● **The problem**:
When the records are reproduced, each one must match exactly, and no picture may be kept.

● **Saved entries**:
-------

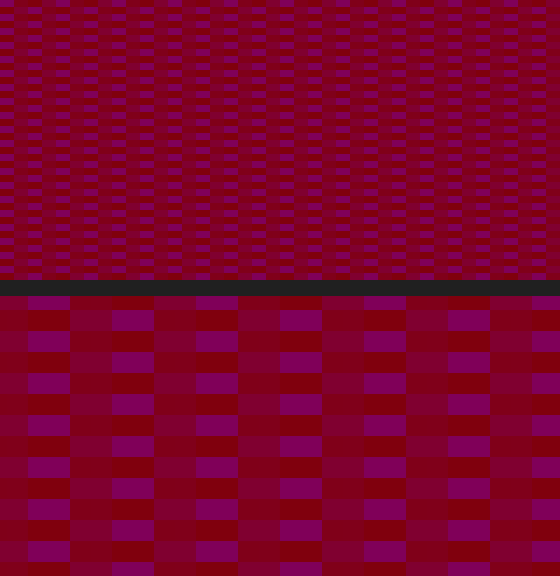
Top, the full canvas; bottom, a detail of the centre.
A WebGL 1 fragment shader for this pattern:

```glsl
precision highp float;
// Woven brick grid: every row repeats four steps that rise from red to purple
// and fall back; each row is shifted by half a repeat against the one below it.
// Cell edges are box filtered over one pixel; the grid wraps on all four sides.

uniform vec2 u_resolution;

const vec2 CELLS = vec2(40.0, 40.0);             // cells across and down
const float WAVE_STEPS = 4.0;                    // cells in one repeat
const float ROW_SHIFT = 2.0;                     // cells each row is shifted by
const float WAVE_START = 0.0;                    // step of the lower left cell
const vec2 RED_GREEN = vec2(0.50, 0.0);          // shared by all cells
const vec4 WAVE_BLUE = vec4(0.05, 0.19, 0.35, 0.10);

// Blue level of a whole cell, periodic in both directions
float cellBlue(vec2 cell) {
    float waveStep = floor(mod(cell.x + ROW_SHIFT * cell.y + WAVE_START + 0.5, WAVE_STEPS));
    vec4 chosen = 1.0 - step(0.5, abs(vec4(0.0, 1.0, 2.0, 3.0) - waveStep));
    return dot(WAVE_BLUE, chosen);
}

// Blends the four cells around the nearest grid corner by pixel coverage
float smoothBlue(vec2 position, vec2 pixelSize) {
    vec2 corner = floor(position + 0.5);
    vec2 coverage = clamp((position - corner) / pixelSize + 0.5, 0.0, 1.0);
    float lower = mix(cellBlue(corner - 1.0), cellBlue(corner - vec2(0.0, 1.0)), coverage.x);
    float upper = mix(cellBlue(corner - vec2(1.0, 0.0)), cellBlue(corner), coverage.x);
    return mix(lower, upper, coverage.y);
}

void main() {
    vec2 position = gl_FragCoord.xy / u_resolution * CELLS;
    vec2 pixelSize = CELLS / u_resolution;
    gl_FragColor = vec4(RED_GREEN, smoothBlue(position, pixelSize), 1.0);
}
```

-------

● **Exercise solution**:
Top, the full canvas; bottom, a detail of the centre.
A WebGL 1 fragment shader for this pattern:

```glsl
precision highp float;
// Woven brick grid: every row repeats four steps that rise from red to purple
// and fall back; each row is shifted by half a repeat against the one below it.
// Cell edges are box filtered over one pixel; the grid wraps on all four sides.

uniform vec2 u_resolution;

const vec2 CELLS = vec2(40.0, 40.0);             // cells across and down
const float WAVE_STEPS = 4.0;                    // cells in one repeat
const float ROW_SHIFT = 2.0;                     // cells each row is shifted by
const float WAVE_START = 0.0;                    // step of the lower left cell
const vec2 RED_GREEN = vec2(0.50, 0.0);          // shared by all cells
const vec4 WAVE_BLUE = vec4(0.05, 0.19, 0.35, 0.10);

// Blue level of a whole cell, periodic in both directions
float cellBlue(vec2 cell) {
    float waveStep = floor(mod(cell.x + ROW_SHIFT * cell.y + WAVE_START + 0.5, WAVE_STEPS));
    vec4 chosen = 1.0 - step(0.5, abs(vec4(0.0, 1.0, 2.0, 3.0) - waveStep));
    return dot(WAVE_BLUE, chosen);
}

// Blends the four cells around the nearest grid corner by pixel coverage
float smoothBlue(vec2 position, vec2 pixelSize) {
    vec2 corner = floor(position + 0.5);
    vec2 coverage = clamp((position - corner) / pixelSize + 0.5, 0.0, 1.0);
    float lower = mix(cellBlue(corner - 1.0), cellBlue(corner - vec2(0.0, 1.0)), coverage.x);
    float upper = mix(cellBlue(corner - vec2(1.0, 0.0)), cellBlue(corner), coverage.x);
    return mix(lower, upper, coverage.y);
}

void main() {
    vec2 position = gl_FragCoord.xy / u_resolution * CELLS;
    vec2 pixelSize = CELLS / u_resolution;
    gl_FragColor = vec4(RED_GREEN, smoothBlue(position, pixelSize), 1.0);
}
```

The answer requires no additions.